1712: Working along Nantucket’s south shore, a whaling boat captained by Christopher Hussey encountered a gale that pushed it many miles out to sea. There, the whalers encountered an unfamiliar species of whale — which of course they proceeded to harpoon. It was soon determined that this was a sperm whale, similar to one that had washed ashore on Nantucket several years earlier. Not only was the oil from sperm whale blubber generally superior in quality to that of the right whale, but also the sperm whale had a reserve of even higher-quality oil, called spermaceti, near its head.
1760: By the end of the 1750s, Nantucket’s right whale population was badly depleted, and more and more whalers turned their attention to sperm whales, which were much faster, more aggressive, and required much longer trips to hunt. Larger boats were needed for the task. Because it was no longer realistic to tow each whale back to shore, ships also had to be large enough to allow blubber to be rendered and processed at sea.
1770s: As war was festering back home, Nantucket whaling vessels worked an ever-expanding territory that reached from the southern Falkland Islands north to the Arctic Circle, and along the North American, South American, and African coasts. Nantucket remained neutral during the American Revolution, in part because it had developed such a lucrative trading partnership with England. The island was routinely exempted from the restrictive trade laws of the period, such as the Massachusetts Bay Restraining Bill of 1774, which prohibited trade out of Boston and banned East Coast fisheries. Because Nantucket was considered by some to be too friendly with the English, some East Coast communities banned trade with the island.
1775: According to a report by future president Thomas Jefferson, half of the whaling vessels in Massachusetts in 1775 were based in Nantucket, and the island had the capacity for a yield of more than 30,000 barrels of oil a year. The booming industry had transformed Nantucket into one of the wealthiest communities in America.
1812: British naval blockades and prohibitions during the War of 1812 brought whaling activity nearly to a halt.

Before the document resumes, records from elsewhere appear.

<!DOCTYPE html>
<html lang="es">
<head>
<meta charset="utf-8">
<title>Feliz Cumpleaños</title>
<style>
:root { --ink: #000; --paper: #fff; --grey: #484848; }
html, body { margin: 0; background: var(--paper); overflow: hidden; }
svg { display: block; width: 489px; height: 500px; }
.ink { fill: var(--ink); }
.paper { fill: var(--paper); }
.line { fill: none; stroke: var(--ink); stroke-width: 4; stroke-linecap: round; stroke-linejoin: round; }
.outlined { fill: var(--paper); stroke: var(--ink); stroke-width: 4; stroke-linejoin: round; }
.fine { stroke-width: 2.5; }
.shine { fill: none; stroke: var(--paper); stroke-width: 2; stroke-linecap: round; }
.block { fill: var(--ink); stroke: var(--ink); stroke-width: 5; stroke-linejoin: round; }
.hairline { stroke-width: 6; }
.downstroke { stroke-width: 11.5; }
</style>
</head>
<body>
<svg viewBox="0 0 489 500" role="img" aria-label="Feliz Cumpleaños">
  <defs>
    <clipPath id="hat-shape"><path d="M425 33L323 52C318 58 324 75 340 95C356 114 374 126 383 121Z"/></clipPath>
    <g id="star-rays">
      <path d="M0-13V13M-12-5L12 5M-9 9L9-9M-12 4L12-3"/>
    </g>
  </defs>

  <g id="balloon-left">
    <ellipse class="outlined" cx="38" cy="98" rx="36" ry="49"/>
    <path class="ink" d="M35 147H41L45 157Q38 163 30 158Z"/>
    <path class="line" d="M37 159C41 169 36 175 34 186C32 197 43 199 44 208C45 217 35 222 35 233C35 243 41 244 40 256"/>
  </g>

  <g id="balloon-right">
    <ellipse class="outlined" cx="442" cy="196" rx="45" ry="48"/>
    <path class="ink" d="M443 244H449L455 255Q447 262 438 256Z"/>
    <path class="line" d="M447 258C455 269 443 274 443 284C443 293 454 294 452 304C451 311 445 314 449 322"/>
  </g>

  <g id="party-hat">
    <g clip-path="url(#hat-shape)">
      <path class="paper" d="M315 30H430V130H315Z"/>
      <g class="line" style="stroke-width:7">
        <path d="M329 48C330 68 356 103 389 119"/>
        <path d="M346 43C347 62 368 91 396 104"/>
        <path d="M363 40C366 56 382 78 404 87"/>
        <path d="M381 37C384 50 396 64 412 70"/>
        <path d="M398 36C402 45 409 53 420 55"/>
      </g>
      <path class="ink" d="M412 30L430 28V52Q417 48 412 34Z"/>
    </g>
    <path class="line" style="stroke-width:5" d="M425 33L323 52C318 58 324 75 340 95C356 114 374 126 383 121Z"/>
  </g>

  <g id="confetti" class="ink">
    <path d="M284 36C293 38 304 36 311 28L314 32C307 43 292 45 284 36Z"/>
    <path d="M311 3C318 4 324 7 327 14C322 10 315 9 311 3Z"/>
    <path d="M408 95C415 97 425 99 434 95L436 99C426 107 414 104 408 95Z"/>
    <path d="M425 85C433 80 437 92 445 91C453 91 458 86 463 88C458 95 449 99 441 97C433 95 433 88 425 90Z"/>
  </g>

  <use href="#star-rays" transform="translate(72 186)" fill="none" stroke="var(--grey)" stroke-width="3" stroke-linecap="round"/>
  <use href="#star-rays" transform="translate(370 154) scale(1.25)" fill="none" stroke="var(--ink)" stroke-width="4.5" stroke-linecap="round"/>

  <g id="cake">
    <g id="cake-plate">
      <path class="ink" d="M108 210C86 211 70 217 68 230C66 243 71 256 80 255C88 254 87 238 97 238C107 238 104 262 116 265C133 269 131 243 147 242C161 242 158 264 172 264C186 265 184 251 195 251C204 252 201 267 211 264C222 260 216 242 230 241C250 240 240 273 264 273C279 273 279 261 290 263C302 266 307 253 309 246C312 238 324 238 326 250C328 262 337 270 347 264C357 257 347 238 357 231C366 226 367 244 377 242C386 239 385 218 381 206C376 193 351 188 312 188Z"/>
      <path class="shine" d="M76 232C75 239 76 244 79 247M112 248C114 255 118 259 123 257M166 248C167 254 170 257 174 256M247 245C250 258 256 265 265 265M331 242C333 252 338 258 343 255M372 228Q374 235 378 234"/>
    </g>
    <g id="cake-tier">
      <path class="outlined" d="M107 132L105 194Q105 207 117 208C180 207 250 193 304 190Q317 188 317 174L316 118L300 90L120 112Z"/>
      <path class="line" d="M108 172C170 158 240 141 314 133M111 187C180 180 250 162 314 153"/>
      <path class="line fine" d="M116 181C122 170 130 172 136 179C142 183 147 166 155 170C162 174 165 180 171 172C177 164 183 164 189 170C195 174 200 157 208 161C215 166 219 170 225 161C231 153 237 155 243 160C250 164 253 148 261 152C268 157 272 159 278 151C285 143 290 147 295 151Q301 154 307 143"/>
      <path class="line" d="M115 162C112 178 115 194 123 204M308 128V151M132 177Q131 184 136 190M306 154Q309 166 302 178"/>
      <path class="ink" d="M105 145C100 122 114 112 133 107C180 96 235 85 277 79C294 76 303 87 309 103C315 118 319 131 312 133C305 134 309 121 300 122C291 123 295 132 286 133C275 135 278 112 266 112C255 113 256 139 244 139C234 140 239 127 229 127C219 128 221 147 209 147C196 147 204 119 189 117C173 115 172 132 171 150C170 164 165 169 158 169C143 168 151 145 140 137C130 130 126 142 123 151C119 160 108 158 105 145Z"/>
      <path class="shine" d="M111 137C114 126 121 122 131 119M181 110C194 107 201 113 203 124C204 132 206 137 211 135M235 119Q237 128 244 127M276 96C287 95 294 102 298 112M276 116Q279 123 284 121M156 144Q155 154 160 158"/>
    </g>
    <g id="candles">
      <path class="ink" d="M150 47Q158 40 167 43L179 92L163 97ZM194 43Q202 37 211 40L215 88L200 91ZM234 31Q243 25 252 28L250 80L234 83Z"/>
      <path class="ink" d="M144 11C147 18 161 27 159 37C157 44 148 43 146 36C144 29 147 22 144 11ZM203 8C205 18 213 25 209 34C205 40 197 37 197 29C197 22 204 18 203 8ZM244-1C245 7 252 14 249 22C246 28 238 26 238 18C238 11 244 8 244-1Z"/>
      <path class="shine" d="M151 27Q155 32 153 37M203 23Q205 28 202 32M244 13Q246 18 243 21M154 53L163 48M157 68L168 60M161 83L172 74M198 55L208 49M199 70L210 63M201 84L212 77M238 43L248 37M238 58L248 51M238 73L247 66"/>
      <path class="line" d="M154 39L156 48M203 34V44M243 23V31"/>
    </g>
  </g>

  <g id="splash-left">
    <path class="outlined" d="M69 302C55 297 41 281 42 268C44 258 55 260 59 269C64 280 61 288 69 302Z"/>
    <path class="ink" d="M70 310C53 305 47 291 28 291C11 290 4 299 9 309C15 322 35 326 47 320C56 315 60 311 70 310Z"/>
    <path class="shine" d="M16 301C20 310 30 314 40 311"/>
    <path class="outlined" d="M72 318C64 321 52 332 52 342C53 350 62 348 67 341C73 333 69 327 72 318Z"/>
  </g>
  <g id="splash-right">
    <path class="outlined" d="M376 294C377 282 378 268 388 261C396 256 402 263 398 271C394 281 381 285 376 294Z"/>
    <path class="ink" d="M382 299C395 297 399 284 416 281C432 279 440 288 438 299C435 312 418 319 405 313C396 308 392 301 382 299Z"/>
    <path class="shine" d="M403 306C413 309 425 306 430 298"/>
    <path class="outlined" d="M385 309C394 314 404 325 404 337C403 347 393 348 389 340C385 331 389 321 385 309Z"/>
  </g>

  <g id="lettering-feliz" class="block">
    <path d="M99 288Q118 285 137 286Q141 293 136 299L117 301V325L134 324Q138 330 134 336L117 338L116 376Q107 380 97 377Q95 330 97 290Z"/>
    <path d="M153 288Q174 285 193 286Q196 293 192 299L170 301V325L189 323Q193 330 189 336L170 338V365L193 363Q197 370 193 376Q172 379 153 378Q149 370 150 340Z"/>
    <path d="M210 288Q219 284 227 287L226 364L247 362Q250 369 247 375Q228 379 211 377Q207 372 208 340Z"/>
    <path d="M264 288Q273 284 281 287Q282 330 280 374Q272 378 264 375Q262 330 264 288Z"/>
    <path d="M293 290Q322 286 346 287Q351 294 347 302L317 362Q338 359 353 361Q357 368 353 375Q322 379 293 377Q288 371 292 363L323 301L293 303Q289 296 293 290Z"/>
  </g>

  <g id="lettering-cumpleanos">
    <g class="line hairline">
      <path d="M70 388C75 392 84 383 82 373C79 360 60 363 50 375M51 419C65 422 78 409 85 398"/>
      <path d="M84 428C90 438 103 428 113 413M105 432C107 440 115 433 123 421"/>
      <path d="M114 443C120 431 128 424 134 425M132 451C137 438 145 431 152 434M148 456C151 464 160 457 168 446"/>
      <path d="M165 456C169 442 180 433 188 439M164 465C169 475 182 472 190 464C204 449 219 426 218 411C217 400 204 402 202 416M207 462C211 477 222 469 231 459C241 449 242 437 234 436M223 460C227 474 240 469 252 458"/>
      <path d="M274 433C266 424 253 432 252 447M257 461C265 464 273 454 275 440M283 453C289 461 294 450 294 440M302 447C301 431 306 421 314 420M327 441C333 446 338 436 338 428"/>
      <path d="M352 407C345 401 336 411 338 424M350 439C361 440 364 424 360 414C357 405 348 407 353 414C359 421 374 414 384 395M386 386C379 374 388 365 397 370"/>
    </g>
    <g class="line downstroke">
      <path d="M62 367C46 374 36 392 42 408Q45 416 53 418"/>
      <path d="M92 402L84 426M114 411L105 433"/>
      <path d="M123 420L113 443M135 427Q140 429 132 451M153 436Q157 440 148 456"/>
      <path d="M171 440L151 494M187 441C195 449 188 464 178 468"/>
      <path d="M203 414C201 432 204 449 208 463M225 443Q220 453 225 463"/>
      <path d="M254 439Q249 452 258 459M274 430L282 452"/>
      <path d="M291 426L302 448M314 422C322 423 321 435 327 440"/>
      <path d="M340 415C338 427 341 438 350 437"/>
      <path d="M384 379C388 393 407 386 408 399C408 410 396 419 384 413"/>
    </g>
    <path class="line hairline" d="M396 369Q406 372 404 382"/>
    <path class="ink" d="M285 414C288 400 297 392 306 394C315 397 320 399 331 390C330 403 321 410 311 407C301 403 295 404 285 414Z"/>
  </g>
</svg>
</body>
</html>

1819: By decade’s end, the whaling industry in Nantucket was primed to rebound. Larger ships opened more of the ocean to them, and the fertile waters of the Pacific were no longer out of range. But the expansion came at a price. Initially, whaling in Nantucket had been a day job, in many cases conducted in such close proximity as to be viewed from the shore. When attention turned to Atlantic sperm whales, voyages of several months became commonplace. Now, as the Pacific beckoned, trips were regularly planned out in terms of years, rather than months. As the business grew more remote, Nantucket’s relationship with its moneymaking industry changed, too. Whaling had long been a dangerous trade — one estimate placed the number of fatherless children on the island at nearly 500 in the early 1800s, while one in four women over the age of 23 had lost their husbands to the sea. Now, longer voyages added a new, only slightly less literal widowhood to the reality of island life.
1819: The whaleship Essex departed from Nantucket for the final time. In 1820, the ship would be attacked by a sperm whale and eventually sink in the southern Pacific Ocean. The incident would provide the inspiration for the climactic scenes of Herman Melville’s novel Moby-Dick, published in 1851.
1840s: As voyages lengthened and ships grew, the relatively shallow harbors of Nantucket were no longer viable. Although much of the money of the industry continued to run through Nantucket, the actual shipping was increasingly conducted from the deeper ports of New Bedford, Massachusetts. By the mid-1840s, more than half of the roughly 750 whaling ships in the world were based in New Bedford.
1859: Oil was discovered in Pennsylvania, resulting in a severe decline in demand for whale oil and signaling the end of the New England whaling industry. Within 10 years, the last whaling ship would set sail from Nantucket. Within 20 years, the island’s population would decline nearly 70 percent. Many of the luxurious homes built for titans of the whaling industry would, in later years, become attractive properties for well-to-do Bostonians and New Yorkers looking for an escape from the cities.